··· Supplied data
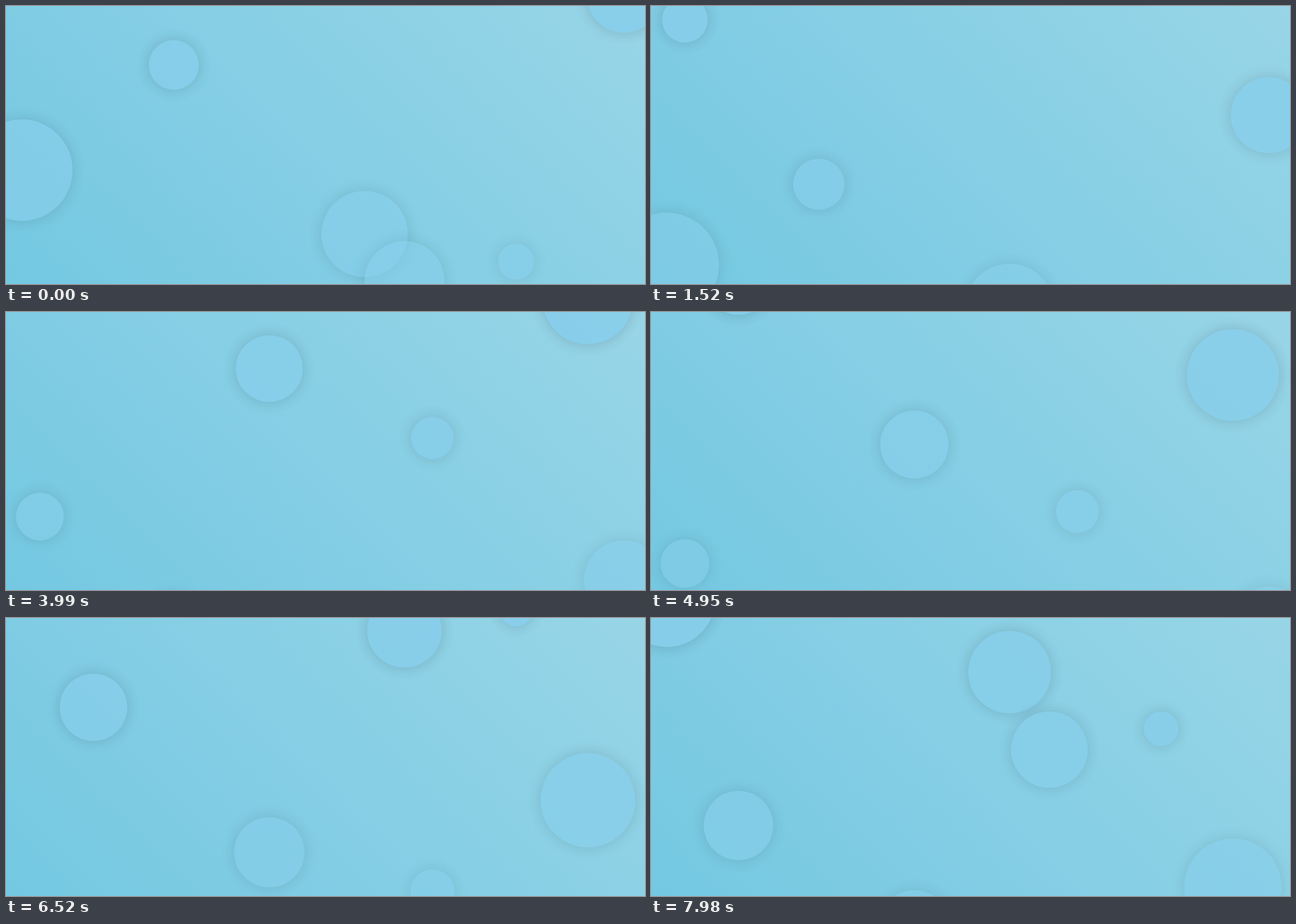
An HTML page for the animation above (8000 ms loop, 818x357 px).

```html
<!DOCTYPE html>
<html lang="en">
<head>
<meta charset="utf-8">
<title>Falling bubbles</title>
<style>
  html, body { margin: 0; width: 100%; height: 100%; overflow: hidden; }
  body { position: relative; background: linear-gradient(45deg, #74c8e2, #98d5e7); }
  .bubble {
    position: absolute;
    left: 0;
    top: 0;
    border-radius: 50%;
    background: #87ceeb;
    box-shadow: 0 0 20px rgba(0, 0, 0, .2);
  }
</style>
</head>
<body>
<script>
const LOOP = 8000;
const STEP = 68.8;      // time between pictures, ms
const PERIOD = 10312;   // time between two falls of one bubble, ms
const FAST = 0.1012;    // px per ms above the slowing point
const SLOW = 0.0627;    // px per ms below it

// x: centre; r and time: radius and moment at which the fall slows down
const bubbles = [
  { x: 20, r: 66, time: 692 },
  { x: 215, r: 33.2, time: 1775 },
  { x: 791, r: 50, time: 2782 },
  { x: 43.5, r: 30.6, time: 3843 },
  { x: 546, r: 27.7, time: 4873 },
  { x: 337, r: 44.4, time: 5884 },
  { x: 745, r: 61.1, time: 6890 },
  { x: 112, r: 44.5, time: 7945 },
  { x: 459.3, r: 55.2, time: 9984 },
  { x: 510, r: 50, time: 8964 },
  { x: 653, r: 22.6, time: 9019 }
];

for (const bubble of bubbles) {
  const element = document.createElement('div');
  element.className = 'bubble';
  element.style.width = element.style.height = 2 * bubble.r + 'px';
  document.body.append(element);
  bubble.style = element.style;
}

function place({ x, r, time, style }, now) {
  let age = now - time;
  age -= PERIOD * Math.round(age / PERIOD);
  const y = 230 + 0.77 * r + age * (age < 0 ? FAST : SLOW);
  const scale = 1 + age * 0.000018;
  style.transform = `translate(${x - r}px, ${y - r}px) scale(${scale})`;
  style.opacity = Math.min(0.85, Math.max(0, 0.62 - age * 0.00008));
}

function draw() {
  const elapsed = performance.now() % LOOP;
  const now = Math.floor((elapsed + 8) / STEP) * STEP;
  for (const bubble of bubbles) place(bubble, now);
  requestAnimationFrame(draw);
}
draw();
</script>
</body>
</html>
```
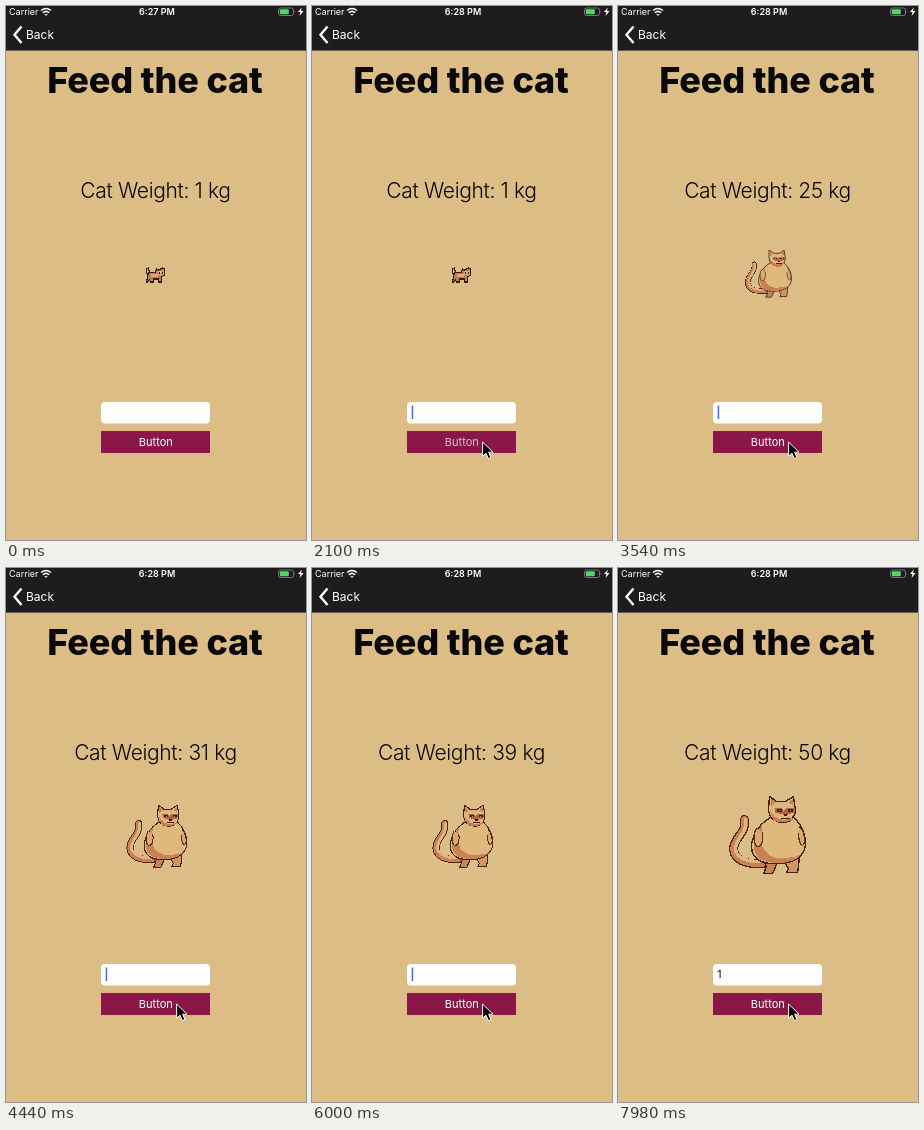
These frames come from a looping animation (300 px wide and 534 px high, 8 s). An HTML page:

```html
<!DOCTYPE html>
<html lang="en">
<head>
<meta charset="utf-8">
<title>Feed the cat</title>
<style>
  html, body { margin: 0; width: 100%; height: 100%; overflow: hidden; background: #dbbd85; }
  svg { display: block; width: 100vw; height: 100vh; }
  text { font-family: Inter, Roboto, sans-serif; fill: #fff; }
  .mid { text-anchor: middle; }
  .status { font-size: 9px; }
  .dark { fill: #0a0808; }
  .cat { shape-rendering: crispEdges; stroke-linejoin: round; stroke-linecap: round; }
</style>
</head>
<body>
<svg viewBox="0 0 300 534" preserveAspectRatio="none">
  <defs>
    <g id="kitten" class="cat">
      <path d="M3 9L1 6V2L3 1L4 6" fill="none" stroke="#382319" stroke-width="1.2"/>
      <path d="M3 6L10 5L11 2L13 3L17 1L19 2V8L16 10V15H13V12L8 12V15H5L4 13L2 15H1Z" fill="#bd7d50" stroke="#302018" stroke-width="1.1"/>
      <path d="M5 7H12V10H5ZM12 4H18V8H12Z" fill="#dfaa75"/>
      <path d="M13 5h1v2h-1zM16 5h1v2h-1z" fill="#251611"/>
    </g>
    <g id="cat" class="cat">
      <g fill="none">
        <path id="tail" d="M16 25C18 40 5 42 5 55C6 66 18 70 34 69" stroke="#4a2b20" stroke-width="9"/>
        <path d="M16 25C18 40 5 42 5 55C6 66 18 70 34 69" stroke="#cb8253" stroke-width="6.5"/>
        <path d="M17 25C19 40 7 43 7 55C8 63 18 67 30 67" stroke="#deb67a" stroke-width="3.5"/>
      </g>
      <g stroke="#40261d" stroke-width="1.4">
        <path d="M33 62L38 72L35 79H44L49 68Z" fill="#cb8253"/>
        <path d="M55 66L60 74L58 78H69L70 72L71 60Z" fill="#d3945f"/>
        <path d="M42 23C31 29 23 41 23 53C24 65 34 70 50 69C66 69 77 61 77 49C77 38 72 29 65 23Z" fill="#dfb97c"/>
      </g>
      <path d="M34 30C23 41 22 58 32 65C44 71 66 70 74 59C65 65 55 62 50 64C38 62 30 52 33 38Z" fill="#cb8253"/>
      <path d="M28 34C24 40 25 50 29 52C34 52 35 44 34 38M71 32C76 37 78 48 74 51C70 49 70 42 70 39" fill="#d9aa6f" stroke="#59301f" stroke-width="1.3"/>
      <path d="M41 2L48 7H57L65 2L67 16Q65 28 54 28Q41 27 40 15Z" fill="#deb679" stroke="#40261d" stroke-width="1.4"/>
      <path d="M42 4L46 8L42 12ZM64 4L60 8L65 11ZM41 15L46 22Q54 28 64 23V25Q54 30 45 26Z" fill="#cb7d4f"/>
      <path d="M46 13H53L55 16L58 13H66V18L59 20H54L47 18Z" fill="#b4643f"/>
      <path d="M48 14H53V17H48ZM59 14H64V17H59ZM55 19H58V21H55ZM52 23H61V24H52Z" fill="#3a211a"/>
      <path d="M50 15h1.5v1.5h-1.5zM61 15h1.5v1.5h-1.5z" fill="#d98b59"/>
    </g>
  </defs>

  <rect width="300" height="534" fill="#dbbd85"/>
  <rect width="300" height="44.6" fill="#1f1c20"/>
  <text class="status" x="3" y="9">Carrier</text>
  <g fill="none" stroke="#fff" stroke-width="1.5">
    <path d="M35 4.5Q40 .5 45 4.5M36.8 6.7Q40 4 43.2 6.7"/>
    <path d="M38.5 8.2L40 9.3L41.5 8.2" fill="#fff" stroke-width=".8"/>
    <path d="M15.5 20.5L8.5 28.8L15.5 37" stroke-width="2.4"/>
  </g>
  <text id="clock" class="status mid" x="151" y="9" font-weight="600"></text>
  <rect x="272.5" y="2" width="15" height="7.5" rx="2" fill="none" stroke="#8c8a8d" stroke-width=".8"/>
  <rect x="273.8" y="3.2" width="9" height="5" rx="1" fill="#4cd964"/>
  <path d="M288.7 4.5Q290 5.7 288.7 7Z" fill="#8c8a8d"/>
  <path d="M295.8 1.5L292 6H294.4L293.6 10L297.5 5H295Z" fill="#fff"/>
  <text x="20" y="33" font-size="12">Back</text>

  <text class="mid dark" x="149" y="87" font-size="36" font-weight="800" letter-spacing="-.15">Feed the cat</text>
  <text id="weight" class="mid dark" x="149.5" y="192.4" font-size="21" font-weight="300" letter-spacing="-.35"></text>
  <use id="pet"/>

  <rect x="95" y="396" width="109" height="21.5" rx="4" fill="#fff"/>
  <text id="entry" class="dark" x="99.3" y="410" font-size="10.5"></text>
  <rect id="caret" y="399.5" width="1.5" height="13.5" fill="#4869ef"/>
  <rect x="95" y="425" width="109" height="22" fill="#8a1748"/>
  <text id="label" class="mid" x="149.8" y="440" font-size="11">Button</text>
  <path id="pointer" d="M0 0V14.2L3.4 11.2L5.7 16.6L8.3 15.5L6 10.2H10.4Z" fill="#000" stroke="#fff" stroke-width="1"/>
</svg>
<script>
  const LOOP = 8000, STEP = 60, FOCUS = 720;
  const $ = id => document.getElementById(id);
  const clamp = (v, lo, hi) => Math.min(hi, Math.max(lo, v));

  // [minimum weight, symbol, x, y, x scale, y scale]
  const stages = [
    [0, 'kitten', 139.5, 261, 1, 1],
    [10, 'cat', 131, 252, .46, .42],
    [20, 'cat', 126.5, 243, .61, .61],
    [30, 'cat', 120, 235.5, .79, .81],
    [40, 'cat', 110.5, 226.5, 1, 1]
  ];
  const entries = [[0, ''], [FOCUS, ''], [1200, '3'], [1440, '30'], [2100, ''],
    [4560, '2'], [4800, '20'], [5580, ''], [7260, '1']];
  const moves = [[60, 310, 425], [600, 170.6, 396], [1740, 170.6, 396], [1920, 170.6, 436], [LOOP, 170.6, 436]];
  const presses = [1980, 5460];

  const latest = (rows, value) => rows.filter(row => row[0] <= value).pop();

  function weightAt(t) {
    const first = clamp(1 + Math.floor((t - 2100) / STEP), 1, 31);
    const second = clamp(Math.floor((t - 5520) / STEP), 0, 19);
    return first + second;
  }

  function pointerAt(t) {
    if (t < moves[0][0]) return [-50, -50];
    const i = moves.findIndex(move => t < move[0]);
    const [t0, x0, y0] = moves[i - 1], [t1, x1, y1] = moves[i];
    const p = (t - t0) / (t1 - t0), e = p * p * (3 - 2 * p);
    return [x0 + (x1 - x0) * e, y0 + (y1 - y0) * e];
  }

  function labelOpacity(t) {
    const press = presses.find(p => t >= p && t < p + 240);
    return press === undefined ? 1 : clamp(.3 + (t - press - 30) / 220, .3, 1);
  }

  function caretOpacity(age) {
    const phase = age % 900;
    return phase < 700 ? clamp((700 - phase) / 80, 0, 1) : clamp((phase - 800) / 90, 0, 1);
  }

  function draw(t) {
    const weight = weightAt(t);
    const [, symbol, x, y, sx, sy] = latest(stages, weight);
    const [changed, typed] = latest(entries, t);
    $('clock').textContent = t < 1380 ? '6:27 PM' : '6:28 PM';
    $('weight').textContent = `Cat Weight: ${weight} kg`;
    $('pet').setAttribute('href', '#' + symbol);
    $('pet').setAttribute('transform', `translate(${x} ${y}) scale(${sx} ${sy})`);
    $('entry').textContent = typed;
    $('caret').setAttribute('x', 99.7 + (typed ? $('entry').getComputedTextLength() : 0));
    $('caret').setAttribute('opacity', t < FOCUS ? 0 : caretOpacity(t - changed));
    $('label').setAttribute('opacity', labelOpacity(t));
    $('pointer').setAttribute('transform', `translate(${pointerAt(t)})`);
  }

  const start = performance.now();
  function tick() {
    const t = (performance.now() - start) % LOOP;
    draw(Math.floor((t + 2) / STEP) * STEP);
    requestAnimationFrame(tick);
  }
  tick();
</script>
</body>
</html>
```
······
- Work instructions
Some lines in the records may hold "letter"; state how many do, and give no more than that number.

- Exercise response
2